DIRECTIONS
Take each line of the records below that contains the string "ease" and copy it.
MATERIALS PROVIDED Start Marker
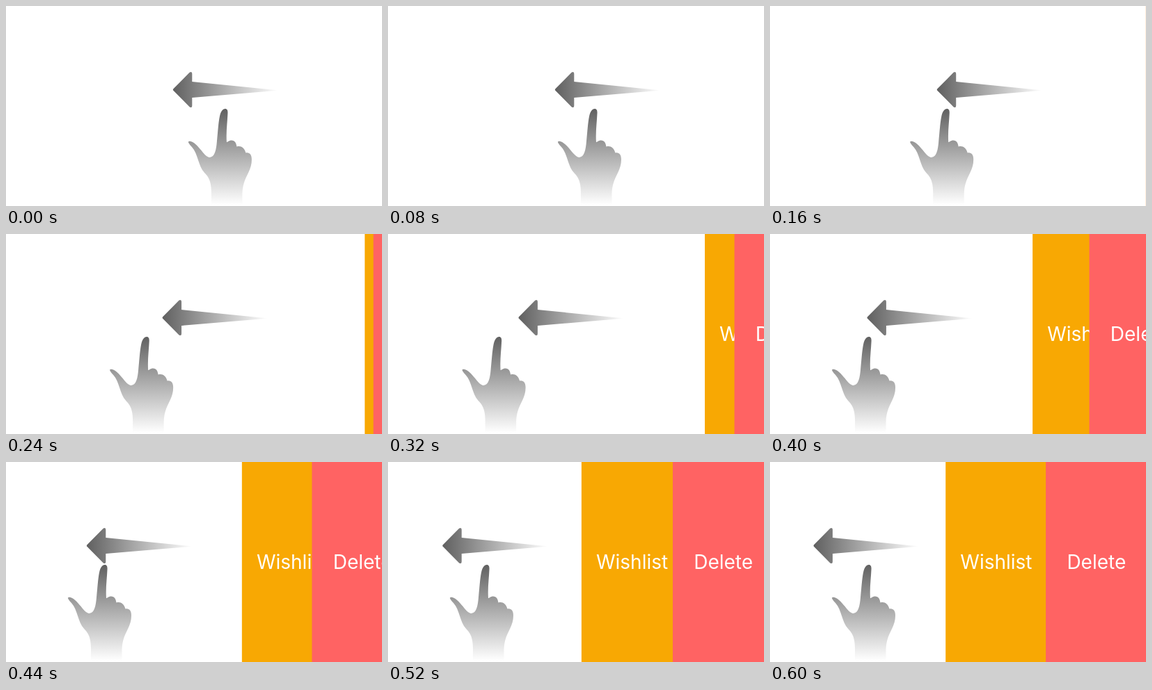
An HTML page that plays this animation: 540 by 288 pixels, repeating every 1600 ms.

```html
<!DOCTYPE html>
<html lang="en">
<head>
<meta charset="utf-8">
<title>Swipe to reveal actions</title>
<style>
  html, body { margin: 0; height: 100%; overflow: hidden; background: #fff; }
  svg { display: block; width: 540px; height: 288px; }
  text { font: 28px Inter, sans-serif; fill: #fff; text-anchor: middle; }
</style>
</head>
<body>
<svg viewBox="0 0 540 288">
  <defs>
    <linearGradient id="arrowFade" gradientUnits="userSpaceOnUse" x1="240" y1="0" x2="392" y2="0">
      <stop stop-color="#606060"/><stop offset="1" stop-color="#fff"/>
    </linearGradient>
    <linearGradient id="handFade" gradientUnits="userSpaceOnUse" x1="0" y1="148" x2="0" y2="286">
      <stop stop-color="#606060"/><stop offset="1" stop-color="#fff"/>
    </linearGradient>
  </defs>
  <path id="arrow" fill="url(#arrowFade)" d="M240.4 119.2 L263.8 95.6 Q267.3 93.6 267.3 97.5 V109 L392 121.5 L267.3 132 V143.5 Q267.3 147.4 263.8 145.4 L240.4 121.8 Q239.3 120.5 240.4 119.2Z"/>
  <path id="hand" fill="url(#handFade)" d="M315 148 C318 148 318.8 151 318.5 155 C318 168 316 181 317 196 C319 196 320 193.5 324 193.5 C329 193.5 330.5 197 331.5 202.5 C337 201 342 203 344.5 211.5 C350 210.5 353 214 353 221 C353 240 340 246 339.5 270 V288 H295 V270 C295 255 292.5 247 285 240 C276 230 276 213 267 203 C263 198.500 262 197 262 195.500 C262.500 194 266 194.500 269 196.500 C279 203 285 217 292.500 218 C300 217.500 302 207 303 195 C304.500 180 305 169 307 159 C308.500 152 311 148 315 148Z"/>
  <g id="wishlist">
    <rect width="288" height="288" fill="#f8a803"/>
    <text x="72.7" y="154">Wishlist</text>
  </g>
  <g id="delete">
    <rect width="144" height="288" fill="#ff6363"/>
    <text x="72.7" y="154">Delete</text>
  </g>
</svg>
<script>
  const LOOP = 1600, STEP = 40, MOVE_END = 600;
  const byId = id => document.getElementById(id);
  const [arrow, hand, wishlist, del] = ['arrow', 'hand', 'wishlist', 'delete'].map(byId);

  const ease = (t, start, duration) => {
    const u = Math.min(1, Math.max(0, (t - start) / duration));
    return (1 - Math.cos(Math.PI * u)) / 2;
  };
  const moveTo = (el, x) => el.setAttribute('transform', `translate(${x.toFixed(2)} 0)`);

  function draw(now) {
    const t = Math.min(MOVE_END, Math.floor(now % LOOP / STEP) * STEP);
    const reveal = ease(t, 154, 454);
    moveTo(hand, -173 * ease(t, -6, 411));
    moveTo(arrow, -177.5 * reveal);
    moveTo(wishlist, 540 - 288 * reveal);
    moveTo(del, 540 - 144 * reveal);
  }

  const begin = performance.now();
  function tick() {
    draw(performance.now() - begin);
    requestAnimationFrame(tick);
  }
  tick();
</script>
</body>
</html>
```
MATERIALS PROVIDED End Marker
MATERIALS PROVIDED Start Marker
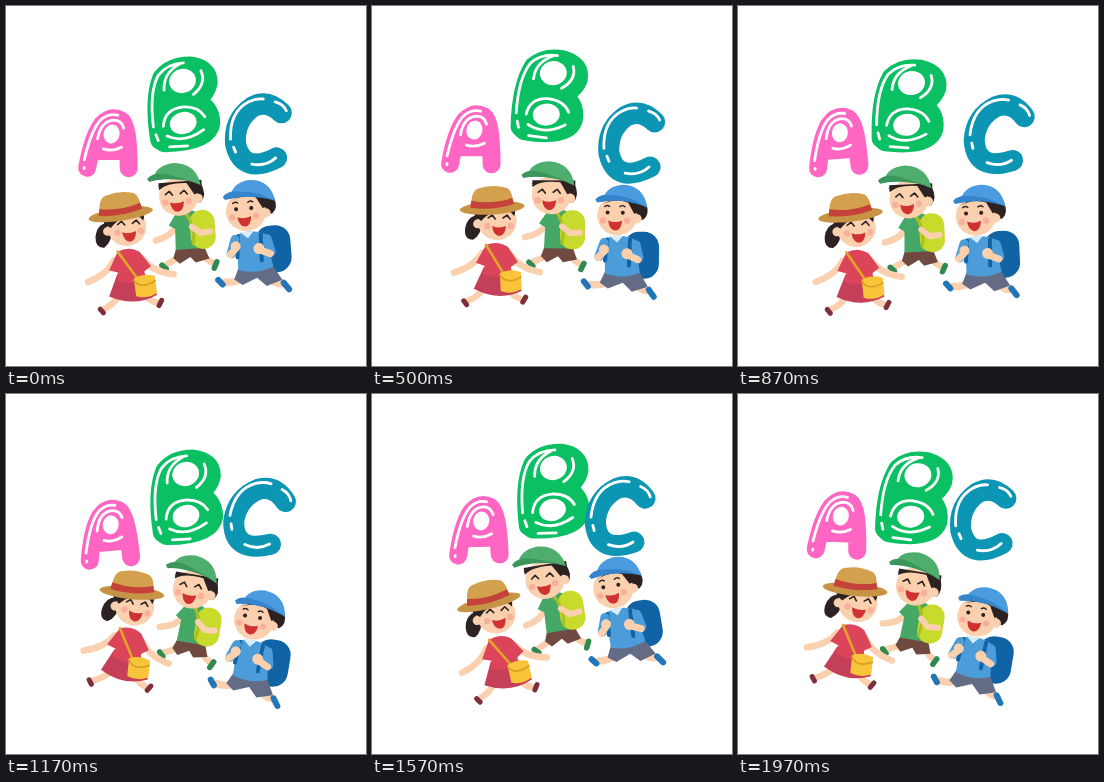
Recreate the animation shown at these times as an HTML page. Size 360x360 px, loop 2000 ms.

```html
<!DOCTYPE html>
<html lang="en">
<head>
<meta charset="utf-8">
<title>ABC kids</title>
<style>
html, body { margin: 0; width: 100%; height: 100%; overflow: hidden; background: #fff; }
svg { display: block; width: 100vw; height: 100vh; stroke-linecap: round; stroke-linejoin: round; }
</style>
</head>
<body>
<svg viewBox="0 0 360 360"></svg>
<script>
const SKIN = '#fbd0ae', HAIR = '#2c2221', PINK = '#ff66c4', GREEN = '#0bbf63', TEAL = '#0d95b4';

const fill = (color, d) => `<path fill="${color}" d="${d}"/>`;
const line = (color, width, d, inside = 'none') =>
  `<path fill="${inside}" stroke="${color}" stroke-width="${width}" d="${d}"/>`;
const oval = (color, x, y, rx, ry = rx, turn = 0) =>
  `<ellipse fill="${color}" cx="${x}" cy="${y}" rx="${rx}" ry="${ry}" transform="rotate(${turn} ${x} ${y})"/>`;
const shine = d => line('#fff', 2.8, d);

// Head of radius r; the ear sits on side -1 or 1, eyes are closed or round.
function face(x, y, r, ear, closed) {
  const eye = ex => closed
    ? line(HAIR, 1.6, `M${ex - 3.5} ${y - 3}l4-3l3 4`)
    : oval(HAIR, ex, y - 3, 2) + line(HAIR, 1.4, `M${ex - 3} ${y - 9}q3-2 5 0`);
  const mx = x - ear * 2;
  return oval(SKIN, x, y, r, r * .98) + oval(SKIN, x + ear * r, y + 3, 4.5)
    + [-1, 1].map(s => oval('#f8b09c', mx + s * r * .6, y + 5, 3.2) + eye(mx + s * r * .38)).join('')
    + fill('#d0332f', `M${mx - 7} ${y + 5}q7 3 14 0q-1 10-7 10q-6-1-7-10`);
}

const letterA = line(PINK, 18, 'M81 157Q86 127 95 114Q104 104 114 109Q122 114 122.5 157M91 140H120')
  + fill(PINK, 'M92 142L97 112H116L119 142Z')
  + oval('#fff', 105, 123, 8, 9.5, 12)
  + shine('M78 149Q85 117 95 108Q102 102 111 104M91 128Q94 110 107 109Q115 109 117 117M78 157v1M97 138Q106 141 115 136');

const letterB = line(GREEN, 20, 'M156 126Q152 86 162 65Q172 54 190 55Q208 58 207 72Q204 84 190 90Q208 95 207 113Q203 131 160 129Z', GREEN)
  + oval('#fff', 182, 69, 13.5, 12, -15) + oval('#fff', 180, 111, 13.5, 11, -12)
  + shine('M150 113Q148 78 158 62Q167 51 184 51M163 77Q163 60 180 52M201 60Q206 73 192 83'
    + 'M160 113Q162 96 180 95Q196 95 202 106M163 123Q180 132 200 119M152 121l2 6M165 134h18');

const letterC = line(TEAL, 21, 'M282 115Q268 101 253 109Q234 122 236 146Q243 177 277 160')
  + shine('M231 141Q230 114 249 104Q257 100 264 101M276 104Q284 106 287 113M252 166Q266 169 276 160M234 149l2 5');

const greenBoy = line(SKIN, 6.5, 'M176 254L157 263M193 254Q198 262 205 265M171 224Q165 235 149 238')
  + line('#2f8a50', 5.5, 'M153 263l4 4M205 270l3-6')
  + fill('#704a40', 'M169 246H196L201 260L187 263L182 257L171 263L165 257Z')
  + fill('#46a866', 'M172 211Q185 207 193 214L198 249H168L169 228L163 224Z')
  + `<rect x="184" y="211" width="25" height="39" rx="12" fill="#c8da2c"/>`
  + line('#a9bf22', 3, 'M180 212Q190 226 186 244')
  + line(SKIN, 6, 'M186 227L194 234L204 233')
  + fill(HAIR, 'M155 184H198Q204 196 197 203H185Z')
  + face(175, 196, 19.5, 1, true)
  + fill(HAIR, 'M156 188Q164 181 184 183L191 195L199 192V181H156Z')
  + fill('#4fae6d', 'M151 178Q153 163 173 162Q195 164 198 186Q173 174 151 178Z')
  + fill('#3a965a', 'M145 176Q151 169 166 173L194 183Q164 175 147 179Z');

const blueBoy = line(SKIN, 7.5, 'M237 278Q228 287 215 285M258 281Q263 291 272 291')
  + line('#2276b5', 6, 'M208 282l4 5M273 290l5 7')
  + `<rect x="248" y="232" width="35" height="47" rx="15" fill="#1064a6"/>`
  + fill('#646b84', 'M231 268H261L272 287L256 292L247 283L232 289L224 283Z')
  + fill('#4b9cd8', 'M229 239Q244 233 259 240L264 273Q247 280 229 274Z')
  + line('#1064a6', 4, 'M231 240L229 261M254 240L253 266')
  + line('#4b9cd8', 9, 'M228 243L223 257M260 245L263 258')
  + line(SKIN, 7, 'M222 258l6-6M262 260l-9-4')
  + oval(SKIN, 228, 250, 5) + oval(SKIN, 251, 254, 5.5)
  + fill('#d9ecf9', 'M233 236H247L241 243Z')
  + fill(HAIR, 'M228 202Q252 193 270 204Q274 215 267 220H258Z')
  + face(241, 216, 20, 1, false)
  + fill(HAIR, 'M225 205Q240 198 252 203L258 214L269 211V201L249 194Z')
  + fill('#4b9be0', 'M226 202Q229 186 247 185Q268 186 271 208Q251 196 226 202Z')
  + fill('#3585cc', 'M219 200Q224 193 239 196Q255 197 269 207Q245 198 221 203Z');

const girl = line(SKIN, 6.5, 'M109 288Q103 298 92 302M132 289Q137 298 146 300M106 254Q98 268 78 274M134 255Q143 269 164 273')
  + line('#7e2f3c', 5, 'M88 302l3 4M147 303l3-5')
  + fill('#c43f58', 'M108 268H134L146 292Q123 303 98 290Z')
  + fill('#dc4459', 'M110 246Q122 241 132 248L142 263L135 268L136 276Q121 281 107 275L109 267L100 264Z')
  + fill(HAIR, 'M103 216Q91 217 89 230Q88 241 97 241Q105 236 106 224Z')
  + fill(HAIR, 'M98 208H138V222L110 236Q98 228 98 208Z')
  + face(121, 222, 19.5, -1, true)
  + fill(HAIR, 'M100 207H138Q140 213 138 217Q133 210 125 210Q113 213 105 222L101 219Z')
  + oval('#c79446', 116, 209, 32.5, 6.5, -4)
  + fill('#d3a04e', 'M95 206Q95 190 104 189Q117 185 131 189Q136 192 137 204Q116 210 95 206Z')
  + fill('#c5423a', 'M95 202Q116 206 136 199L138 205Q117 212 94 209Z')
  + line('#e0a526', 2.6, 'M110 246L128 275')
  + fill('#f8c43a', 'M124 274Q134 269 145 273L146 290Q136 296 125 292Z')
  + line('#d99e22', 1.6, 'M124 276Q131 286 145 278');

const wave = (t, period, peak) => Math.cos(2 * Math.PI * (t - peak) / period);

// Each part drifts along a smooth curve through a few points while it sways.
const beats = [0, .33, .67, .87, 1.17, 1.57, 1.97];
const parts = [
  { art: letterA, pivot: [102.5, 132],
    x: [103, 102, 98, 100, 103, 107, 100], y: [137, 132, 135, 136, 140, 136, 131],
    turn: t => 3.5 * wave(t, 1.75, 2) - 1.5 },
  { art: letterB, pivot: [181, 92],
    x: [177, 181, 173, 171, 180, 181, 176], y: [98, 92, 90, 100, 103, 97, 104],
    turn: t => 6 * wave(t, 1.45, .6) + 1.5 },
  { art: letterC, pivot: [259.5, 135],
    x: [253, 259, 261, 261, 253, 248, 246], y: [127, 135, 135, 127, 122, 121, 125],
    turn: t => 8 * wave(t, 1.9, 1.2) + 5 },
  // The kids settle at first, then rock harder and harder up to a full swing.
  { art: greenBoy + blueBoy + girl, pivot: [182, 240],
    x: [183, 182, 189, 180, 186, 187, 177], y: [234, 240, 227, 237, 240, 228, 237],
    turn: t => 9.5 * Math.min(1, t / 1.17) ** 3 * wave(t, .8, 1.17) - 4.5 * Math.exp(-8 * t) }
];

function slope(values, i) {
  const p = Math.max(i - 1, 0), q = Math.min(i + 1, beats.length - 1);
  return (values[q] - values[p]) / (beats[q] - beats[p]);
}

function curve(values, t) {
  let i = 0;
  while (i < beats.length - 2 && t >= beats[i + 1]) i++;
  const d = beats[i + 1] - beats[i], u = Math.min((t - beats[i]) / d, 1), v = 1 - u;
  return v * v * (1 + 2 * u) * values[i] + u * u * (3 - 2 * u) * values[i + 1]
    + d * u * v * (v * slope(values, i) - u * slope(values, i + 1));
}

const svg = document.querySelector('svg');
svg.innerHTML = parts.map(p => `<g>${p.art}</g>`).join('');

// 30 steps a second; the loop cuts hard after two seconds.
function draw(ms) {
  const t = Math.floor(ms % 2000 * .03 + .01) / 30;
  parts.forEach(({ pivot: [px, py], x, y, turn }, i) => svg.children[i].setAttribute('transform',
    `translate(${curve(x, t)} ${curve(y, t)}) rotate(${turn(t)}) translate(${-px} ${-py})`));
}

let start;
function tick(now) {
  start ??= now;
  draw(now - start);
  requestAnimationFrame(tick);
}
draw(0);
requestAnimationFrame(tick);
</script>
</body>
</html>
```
MATERIALS PROVIDED End Marker
WRITTEN ANSWER
  const ease = (t, start, duration) => {
    const reveal = ease(t, 154, 454);
    moveTo(hand, -173 * ease(t, -6, 411));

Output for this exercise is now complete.